### What the exercise asks
Look below for the line containing "515C630 519 648"; from there through the line containing "218C523 209 540", both lines included, please set down each line exactly and nothing else.

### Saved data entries

↓↓↓

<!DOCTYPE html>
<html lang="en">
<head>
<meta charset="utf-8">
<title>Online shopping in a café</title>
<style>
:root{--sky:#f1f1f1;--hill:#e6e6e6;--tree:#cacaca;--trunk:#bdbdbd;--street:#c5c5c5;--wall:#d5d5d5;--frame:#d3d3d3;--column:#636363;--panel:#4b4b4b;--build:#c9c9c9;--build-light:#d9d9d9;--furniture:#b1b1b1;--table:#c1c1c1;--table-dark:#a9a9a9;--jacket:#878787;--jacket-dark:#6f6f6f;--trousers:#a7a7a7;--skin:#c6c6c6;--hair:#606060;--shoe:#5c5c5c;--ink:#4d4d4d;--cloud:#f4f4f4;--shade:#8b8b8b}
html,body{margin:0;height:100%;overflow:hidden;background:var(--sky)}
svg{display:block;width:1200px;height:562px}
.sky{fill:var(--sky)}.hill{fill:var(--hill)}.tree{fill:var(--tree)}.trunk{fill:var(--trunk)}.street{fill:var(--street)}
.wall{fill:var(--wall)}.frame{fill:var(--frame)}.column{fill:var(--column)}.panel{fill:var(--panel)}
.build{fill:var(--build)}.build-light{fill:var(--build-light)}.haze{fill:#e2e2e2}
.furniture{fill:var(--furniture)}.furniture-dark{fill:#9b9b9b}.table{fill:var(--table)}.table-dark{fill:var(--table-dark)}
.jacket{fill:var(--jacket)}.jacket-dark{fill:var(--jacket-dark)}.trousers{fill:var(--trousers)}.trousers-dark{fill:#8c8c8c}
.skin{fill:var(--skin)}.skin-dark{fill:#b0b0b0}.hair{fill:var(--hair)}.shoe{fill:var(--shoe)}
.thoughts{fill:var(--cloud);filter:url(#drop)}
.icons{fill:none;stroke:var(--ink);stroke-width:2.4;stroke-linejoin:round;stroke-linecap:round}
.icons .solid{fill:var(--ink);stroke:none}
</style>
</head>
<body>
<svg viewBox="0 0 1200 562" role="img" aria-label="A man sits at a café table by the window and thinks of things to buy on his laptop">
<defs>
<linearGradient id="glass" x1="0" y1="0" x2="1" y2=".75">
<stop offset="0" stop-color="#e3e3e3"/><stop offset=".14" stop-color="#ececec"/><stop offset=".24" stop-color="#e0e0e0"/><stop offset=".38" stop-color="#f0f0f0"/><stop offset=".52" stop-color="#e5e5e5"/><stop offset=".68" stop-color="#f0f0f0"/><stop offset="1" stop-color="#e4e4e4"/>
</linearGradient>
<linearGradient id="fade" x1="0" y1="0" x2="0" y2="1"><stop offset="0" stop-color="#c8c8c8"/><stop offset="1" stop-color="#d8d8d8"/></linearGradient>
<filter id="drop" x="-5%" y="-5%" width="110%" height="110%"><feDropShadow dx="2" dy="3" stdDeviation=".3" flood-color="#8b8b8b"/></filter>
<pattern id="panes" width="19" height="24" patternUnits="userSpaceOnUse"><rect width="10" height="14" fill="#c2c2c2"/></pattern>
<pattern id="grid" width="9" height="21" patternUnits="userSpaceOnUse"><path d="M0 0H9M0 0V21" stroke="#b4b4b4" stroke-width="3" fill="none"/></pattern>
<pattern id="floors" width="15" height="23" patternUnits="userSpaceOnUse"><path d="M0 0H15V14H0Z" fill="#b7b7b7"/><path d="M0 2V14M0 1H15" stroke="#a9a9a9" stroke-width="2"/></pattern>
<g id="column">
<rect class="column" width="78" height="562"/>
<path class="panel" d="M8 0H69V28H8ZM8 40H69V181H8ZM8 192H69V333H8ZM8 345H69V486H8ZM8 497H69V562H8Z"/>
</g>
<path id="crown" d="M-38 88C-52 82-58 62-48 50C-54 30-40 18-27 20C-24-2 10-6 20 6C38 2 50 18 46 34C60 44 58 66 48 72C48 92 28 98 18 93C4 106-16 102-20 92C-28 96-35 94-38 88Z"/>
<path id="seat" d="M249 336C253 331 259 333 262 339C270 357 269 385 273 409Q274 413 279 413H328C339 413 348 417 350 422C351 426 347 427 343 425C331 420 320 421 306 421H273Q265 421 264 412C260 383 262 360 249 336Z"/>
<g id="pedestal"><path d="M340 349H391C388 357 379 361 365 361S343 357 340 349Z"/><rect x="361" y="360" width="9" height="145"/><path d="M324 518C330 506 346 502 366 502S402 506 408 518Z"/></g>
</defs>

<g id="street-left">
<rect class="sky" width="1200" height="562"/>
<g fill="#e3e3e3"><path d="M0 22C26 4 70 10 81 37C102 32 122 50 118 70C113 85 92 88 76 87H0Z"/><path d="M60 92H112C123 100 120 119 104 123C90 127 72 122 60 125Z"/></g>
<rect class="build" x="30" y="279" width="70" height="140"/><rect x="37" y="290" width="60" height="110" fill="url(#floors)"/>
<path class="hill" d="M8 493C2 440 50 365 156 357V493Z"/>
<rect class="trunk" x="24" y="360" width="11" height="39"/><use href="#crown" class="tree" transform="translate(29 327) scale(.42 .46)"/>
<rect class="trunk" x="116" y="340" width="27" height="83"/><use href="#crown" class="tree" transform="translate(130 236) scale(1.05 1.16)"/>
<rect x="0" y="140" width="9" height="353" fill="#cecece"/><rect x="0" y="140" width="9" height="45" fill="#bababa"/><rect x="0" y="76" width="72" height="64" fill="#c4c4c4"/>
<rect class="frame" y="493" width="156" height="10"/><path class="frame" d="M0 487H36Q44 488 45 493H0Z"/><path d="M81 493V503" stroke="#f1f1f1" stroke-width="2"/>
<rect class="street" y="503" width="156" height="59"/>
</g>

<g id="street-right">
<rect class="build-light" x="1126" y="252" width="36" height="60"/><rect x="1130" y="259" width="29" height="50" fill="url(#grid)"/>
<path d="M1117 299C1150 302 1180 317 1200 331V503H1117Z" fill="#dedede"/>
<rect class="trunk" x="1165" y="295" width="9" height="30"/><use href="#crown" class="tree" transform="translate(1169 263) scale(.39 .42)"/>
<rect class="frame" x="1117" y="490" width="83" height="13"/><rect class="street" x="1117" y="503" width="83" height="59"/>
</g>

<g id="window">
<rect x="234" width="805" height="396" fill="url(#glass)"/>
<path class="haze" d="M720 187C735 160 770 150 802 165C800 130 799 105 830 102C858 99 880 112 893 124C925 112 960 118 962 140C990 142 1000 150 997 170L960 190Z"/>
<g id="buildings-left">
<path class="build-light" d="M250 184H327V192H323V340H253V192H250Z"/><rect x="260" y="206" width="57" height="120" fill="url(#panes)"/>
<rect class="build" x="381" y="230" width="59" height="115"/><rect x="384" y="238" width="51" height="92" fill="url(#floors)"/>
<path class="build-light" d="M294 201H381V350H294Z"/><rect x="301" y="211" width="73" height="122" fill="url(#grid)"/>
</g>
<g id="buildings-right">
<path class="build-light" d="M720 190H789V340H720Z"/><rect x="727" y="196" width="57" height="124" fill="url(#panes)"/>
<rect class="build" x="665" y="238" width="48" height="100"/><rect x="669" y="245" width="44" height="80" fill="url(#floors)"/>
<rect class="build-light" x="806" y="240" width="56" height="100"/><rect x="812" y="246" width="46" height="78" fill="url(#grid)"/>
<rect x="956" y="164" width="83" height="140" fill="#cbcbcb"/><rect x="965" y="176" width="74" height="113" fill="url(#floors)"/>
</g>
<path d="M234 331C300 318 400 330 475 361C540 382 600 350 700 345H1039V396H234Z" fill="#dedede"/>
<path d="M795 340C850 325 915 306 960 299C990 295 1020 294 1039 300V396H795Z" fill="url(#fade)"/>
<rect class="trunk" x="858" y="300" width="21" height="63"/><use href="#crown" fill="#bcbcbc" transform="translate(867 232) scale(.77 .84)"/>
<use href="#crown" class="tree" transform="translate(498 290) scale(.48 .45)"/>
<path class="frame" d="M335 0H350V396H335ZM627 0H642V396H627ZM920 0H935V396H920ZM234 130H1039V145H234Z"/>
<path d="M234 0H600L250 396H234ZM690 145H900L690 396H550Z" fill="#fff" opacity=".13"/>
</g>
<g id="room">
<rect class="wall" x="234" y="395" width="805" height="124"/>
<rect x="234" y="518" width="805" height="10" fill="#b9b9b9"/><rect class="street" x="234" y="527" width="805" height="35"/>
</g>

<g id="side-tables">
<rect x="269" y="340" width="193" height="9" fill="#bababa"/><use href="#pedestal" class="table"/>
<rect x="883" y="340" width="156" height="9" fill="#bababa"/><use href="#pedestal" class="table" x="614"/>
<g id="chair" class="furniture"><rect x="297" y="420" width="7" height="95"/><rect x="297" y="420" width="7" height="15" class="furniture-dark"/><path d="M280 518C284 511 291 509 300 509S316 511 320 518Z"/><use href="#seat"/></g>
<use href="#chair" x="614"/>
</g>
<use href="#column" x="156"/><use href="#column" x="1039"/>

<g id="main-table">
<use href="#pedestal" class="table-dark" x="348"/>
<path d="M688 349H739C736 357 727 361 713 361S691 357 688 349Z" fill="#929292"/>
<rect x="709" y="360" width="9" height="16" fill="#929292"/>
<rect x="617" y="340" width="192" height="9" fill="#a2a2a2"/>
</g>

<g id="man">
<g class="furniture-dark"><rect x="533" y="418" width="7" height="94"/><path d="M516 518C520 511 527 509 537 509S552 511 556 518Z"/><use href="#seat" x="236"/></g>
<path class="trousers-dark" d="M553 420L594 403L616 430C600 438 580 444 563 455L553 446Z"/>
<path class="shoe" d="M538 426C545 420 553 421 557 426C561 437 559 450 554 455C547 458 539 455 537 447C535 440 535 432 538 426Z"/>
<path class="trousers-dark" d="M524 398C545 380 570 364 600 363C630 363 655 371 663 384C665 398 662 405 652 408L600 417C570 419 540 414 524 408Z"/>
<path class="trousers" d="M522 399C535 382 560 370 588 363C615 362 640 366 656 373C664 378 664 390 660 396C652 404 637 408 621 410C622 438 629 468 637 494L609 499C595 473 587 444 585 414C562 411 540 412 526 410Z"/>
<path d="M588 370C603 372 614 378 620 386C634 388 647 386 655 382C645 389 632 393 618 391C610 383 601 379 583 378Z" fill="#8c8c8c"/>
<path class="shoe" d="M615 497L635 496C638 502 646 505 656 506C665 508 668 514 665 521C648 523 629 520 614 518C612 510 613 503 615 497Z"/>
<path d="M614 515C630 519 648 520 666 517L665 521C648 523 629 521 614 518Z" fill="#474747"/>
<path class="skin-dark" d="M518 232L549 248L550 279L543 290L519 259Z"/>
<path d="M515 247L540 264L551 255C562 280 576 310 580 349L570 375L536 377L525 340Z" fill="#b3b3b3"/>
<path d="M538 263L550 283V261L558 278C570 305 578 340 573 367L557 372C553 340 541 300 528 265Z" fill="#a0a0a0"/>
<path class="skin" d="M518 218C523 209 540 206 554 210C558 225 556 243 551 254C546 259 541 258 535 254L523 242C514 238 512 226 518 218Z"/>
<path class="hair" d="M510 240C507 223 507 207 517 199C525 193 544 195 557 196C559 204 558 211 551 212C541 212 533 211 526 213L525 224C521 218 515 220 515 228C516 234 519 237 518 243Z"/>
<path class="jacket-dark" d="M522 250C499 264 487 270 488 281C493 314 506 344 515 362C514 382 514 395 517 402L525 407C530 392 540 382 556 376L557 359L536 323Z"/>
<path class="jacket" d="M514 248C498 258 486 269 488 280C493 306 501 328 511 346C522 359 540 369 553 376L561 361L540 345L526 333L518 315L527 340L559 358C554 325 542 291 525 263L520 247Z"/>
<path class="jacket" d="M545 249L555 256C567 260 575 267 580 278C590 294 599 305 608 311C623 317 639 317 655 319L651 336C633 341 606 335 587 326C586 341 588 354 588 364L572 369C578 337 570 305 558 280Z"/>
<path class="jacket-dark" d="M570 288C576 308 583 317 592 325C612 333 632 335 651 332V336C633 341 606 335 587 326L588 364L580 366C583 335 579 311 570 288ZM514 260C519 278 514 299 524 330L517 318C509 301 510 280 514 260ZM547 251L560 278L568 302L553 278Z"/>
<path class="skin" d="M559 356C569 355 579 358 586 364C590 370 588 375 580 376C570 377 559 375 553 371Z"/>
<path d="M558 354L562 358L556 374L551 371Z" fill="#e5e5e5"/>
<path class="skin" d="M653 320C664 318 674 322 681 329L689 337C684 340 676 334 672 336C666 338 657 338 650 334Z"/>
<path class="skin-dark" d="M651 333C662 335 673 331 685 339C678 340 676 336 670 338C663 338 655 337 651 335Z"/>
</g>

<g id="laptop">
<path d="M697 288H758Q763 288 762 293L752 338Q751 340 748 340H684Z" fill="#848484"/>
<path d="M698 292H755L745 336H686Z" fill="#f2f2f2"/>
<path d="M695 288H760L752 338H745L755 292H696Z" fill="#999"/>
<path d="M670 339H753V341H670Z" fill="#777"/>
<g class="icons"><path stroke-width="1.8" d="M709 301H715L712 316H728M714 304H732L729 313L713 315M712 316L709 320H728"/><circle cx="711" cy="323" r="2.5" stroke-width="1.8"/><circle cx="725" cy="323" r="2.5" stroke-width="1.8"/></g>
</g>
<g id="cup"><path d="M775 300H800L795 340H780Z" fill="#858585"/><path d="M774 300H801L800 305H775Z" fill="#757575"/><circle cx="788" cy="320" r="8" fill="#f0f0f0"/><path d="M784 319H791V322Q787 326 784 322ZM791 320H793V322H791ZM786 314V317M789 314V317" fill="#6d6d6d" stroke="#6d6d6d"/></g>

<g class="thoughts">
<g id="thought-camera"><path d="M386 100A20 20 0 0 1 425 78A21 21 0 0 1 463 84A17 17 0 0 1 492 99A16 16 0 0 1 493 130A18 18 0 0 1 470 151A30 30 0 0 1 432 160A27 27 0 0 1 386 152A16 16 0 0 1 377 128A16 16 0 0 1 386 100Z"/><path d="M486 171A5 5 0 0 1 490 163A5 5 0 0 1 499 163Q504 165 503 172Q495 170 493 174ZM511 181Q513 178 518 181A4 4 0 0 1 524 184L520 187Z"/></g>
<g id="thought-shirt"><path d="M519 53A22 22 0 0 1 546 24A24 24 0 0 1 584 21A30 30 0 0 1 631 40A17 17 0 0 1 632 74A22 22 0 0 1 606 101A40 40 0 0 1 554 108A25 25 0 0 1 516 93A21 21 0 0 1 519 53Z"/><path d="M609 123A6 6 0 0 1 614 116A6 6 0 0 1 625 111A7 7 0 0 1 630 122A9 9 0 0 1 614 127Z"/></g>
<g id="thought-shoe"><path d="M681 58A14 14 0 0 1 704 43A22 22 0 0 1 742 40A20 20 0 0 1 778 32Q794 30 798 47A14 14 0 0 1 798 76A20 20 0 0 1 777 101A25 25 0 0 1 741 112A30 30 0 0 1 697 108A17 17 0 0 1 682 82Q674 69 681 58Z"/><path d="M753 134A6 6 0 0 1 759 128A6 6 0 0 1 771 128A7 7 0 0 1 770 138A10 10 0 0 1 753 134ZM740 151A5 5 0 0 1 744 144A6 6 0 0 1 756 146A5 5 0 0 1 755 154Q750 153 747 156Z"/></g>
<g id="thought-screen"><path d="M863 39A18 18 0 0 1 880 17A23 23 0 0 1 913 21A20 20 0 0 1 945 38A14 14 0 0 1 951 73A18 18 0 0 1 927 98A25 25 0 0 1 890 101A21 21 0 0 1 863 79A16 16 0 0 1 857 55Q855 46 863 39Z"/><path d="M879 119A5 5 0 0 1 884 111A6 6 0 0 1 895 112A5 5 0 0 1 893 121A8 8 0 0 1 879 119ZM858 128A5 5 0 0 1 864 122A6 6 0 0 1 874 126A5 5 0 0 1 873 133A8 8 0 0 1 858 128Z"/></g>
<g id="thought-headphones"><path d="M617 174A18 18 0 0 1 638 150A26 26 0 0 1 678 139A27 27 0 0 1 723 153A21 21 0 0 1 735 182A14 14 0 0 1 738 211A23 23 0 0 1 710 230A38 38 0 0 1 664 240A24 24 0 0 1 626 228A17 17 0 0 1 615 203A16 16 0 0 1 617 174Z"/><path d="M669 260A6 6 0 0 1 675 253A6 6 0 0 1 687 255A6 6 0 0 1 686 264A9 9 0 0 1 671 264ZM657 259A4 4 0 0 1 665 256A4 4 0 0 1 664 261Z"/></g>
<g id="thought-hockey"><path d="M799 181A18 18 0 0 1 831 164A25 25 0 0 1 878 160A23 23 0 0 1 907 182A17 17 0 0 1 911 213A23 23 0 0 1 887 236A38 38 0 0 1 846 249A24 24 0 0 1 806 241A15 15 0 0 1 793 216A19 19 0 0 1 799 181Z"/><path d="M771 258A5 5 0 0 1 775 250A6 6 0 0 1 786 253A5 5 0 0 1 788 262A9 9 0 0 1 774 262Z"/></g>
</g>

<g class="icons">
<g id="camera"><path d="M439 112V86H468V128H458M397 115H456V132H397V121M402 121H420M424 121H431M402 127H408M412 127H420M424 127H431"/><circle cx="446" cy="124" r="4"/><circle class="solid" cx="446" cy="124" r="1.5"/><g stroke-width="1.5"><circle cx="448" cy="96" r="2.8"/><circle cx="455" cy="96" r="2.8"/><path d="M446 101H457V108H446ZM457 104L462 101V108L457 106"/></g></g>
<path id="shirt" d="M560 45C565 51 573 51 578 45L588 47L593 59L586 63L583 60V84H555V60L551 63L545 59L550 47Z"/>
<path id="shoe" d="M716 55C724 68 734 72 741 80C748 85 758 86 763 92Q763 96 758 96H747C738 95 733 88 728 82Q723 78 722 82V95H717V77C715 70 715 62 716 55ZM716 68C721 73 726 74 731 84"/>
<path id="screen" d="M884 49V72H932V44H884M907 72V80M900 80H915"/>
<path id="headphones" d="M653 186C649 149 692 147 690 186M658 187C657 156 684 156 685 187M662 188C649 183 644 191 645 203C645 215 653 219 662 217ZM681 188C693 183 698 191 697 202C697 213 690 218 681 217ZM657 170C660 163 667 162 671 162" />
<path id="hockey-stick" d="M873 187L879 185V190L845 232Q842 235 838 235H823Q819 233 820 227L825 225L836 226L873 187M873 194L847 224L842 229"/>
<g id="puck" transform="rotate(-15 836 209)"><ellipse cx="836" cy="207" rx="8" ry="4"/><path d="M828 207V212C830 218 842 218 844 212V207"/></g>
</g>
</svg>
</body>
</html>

↑↑↑

### Result of the exercise
<path d="M614 515C630 519 648 520 666 517L665 521C648 523 629 521 614 518Z" fill="#474747"/>
<path class="skin-dark" d="M518 232L549 248L550 279L543 290L519 259Z"/>
<path d="M515 247L540 264L551 255C562 280 576 310 580 349L570 375L536 377L525 340Z" fill="#b3b3b3"/>
<path d="M538 263L550 283V261L558 278C570 305 578 340 573 367L557 372C553 340 541 300 528 265Z" fill="#a0a0a0"/>
<path class="skin" d="M518 218C523 209 540 206 554 210C558 225 556 243 551 254C546 259 541 258 535 254L523 242C514 238 512 226 518 218Z"/>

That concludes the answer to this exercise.